Gotha WD.7
Gotha WD.7 674.jpg
Role Seaplane
Manufacturer Gotha
Designer Karl Rösner & A.Klaube[1]/Oscar Ursinus[2]
First flight Feb 1915 [2]
Introduction 5 Apr 1916 [1]
Primary user Cross-Pattee-alternate3.svg Germany
Number built 8 [1]
Wingspan 16.0 m (52 ft 6 in)[2] or 16.8 m (55 ft 1 in) [1]
Engine 2×100hp Mercedes D.I inline [note 1]
Armament front flexible Parabellum
Crew 3 [3]
Max Speed 128 km/h (80 mph) [1]-135 km/h (84 mph)[2]
Climb 1,000 m (3,280 ft) in 9:30[1]
2,000 m (6,560 ft) in 40:00[1]
Service Ceiling 3,500 m (11,500 ft) [1][2]
Range 475 km (300 mi) [1]
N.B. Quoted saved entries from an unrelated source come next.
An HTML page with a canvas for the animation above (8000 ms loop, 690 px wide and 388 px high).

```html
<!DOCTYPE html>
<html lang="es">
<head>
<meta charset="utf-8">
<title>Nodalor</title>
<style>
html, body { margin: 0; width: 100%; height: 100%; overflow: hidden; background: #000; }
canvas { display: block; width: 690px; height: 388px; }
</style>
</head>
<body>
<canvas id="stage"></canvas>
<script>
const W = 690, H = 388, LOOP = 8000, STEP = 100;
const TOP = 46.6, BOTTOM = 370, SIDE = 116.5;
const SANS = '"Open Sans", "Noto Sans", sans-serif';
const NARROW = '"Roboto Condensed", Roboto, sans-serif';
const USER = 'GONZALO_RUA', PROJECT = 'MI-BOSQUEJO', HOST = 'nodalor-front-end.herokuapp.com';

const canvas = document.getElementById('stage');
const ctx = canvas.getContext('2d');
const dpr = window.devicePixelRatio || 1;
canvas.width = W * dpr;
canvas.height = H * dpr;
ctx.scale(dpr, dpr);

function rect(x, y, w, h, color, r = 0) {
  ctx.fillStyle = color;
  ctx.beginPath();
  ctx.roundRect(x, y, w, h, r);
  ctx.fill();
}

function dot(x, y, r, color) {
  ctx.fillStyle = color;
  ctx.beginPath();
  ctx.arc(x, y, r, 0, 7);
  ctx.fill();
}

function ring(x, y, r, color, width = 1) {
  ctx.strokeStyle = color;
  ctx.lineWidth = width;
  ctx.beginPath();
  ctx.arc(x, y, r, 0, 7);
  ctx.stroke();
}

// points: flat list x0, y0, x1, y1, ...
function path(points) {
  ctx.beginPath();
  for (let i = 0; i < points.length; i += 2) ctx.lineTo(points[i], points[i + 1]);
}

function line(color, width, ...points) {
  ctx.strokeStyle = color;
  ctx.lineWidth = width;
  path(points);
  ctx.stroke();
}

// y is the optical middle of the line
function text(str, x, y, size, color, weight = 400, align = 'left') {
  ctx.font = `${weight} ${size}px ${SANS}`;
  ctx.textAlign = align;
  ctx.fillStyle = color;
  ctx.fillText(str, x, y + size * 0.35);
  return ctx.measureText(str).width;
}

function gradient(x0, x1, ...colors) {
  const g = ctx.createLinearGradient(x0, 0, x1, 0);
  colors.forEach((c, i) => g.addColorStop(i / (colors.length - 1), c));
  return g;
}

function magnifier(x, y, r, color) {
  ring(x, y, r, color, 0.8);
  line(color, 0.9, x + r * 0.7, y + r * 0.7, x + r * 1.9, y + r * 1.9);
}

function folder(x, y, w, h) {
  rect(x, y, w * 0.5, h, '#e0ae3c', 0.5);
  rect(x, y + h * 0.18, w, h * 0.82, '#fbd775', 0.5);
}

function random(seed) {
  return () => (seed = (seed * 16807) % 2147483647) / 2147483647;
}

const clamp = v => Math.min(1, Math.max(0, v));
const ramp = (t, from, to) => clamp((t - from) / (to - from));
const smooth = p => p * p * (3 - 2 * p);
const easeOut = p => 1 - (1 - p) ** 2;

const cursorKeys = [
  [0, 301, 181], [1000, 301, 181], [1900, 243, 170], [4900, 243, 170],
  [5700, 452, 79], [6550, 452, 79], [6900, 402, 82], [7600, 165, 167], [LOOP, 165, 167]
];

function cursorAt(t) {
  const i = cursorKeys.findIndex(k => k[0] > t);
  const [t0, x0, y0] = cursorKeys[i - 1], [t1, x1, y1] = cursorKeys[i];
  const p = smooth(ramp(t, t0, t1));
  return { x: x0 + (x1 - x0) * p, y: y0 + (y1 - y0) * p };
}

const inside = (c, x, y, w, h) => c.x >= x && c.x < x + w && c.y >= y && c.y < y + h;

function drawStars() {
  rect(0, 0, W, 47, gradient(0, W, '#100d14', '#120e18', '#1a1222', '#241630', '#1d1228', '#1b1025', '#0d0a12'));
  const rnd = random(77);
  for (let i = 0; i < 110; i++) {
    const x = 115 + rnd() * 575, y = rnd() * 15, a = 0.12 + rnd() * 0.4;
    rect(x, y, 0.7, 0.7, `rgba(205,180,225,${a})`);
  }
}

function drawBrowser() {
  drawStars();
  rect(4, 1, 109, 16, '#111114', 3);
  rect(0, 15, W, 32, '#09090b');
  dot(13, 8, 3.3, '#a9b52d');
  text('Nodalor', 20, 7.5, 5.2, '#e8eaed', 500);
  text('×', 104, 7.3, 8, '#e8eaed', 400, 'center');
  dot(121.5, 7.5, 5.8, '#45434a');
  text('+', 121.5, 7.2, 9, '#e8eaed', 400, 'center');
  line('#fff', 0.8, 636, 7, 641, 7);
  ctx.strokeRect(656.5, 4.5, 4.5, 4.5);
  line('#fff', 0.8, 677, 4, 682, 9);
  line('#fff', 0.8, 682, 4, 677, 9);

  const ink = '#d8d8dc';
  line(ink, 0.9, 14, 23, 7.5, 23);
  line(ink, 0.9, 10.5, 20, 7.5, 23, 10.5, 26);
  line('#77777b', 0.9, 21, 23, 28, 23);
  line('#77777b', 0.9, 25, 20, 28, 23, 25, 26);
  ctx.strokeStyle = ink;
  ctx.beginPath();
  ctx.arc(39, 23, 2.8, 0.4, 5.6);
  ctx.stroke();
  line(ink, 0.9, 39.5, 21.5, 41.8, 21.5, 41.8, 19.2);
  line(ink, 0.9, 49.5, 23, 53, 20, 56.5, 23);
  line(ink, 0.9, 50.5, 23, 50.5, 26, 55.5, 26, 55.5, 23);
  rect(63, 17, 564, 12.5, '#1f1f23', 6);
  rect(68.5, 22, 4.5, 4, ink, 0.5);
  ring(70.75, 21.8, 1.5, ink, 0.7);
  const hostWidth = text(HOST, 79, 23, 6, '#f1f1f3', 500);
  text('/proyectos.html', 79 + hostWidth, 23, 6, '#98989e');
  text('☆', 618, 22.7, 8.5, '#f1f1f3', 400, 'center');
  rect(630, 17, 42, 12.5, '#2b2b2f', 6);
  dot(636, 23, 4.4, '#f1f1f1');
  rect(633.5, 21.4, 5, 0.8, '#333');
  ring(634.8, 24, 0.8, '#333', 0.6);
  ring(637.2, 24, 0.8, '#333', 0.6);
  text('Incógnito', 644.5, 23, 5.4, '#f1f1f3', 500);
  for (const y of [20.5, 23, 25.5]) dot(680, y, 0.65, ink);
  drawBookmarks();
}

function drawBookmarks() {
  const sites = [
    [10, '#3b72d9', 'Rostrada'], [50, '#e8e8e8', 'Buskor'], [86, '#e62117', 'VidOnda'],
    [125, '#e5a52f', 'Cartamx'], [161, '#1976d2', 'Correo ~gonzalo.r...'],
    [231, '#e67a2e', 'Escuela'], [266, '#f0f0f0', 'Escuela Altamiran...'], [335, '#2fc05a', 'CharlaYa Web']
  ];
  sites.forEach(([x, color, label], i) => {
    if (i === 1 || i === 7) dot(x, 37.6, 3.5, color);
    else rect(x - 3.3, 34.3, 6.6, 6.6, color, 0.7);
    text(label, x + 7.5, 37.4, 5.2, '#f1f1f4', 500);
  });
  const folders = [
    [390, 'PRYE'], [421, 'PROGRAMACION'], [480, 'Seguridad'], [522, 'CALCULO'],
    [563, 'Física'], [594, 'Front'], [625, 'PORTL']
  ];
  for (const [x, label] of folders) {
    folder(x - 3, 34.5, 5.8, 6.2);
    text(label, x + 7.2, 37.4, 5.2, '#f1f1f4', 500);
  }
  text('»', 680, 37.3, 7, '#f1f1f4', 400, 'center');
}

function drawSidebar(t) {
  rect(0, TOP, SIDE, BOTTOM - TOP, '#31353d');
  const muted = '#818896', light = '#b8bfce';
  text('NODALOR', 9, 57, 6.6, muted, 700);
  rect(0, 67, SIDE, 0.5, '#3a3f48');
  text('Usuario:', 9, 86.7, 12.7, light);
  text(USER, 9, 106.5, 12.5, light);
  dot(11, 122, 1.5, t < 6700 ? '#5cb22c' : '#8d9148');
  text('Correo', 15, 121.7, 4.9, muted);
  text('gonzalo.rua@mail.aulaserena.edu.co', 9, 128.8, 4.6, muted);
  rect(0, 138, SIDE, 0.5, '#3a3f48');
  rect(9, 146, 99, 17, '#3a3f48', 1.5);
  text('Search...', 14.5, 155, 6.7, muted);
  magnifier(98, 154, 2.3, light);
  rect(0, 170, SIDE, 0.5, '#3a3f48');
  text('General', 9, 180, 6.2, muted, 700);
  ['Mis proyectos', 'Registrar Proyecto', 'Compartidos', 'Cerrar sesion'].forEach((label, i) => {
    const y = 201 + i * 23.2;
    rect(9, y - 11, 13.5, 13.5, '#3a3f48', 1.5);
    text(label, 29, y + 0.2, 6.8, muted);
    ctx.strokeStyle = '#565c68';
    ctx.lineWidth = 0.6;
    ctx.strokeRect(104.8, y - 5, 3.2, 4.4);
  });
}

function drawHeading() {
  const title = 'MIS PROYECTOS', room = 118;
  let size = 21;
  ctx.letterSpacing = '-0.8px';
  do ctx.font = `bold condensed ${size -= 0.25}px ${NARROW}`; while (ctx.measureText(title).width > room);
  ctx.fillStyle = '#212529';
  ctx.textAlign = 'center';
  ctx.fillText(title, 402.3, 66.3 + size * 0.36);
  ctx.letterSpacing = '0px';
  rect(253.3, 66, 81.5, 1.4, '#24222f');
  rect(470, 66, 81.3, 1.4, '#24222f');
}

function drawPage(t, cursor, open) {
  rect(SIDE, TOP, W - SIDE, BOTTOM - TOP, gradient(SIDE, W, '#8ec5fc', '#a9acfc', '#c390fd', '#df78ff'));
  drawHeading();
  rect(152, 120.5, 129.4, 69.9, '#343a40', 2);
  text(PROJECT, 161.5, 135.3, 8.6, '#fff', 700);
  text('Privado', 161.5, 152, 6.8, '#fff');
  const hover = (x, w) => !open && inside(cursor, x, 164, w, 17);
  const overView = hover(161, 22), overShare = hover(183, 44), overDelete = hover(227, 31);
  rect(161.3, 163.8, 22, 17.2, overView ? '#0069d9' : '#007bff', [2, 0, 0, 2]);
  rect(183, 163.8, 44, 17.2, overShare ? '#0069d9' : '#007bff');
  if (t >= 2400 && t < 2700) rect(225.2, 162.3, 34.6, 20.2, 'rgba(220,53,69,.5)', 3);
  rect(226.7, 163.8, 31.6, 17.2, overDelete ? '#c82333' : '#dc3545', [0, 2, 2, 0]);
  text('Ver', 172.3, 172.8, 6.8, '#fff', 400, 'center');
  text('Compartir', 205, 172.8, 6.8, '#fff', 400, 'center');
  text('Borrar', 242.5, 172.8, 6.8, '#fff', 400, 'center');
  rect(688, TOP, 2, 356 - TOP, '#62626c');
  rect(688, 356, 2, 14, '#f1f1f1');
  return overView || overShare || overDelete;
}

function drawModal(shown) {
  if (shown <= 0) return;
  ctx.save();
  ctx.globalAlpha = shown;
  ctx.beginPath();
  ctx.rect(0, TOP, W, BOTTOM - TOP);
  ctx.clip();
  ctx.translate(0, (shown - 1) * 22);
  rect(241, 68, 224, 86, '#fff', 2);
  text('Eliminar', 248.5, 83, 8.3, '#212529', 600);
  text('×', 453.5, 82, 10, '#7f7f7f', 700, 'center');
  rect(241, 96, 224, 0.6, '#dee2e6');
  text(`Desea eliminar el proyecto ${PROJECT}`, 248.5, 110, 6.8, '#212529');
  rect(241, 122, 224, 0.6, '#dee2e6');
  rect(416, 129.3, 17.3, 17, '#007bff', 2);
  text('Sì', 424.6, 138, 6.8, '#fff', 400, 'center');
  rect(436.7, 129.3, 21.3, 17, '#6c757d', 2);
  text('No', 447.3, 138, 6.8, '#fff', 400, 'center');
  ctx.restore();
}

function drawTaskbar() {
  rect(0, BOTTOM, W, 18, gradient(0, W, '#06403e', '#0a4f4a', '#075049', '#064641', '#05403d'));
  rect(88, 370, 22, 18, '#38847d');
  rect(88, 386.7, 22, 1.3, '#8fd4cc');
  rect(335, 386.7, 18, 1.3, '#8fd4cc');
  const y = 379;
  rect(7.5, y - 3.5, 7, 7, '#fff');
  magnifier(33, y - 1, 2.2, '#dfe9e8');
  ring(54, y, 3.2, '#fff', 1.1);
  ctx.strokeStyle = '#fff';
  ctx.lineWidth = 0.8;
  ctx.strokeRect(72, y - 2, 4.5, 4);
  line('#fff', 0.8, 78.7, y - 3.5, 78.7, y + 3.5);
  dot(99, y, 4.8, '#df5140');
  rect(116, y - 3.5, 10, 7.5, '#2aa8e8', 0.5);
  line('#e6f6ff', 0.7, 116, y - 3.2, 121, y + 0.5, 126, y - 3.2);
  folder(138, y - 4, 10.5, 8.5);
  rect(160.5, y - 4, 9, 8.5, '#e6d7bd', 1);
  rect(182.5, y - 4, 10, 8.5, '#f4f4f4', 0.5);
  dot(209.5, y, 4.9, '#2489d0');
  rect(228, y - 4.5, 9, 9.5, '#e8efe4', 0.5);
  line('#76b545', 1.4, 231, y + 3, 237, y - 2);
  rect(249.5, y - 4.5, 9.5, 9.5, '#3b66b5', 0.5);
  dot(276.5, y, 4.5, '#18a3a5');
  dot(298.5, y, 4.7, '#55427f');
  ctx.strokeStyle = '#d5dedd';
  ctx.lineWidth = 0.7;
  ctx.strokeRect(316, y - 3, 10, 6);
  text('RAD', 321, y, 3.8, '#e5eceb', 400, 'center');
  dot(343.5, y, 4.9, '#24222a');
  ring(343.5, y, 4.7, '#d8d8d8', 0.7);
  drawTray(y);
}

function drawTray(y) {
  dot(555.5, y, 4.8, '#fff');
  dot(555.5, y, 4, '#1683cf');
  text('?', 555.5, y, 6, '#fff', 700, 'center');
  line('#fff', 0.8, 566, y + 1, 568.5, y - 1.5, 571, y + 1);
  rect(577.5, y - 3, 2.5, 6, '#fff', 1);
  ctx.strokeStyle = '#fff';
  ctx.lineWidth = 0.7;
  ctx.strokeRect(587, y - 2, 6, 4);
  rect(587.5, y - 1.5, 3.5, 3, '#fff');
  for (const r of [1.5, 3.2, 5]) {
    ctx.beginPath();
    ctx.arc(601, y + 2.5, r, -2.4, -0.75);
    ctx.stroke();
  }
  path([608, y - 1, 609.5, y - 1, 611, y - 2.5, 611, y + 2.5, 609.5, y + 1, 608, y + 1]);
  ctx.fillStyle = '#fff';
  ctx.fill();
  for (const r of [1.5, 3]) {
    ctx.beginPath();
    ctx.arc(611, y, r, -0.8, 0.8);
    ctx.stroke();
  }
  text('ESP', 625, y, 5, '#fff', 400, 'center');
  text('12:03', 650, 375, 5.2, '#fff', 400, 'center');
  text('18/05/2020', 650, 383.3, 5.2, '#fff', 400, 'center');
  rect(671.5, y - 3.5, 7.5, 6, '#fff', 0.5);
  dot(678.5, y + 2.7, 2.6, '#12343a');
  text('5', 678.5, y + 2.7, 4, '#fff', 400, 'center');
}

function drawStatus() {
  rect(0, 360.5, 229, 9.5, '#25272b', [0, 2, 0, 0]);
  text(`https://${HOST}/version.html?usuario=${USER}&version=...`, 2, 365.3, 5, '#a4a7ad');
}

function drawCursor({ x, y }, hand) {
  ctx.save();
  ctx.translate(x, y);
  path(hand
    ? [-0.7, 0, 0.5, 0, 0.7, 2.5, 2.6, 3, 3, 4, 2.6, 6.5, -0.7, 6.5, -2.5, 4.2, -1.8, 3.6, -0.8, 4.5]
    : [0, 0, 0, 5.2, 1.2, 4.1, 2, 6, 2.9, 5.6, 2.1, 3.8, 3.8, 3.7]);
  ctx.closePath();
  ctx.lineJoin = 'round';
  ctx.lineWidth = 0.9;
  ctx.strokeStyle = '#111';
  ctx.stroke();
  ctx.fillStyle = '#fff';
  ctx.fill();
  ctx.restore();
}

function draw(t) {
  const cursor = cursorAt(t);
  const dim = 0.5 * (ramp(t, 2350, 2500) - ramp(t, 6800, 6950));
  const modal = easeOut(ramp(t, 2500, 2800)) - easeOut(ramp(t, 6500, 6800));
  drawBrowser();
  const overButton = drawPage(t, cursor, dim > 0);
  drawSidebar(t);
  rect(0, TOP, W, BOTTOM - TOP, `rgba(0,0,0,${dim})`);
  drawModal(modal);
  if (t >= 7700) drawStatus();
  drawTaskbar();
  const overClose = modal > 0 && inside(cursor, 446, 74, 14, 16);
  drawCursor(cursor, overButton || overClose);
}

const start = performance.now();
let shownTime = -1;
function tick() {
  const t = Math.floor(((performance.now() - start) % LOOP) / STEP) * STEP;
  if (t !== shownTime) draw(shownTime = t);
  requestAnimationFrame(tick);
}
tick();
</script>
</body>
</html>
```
The first WD.7 caught fire while on patrol from Zeebrügge and was captured by the French after ditching[1], but seven further were ordered. They were delivered between June and August 1916, and they were used from North Sea flying stations.[2] They were used for reconnaissance, training, and weapons trials. [1]

For more information, see Wikipedia:Gotha_WD.7.

ReferencesEdit

Notes
  1. The prototype used 120hp Mercedes D.IIs and the last unit used 120hp Argus As.IIs.[1]
Citations
  1. 1.00 1.01 1.02 1.03 1.04 1.05 1.06 1.07 1.08 1.09 1.10 1.11 Herris, p.45.
  2. 2.0 2.1 2.2 2.3 2.4 2.5 2.6 Nowarra, p.44.
  3. Nowarra, pp.204-205.
Bibliography
  • Jack Herris, Gotha Aircraft of WWI. USA, Aeronaut Books, 2013. ISBN 978-1-935881-14-8
  • Heinz J. Nowarra, Bruce Robertson, and Peter G. Cooksley. Marine Aircraft of the 1914-1918 War. Letchworth, Herts, England: Harleyford Publications Limited, 1966. ISBN 0900435070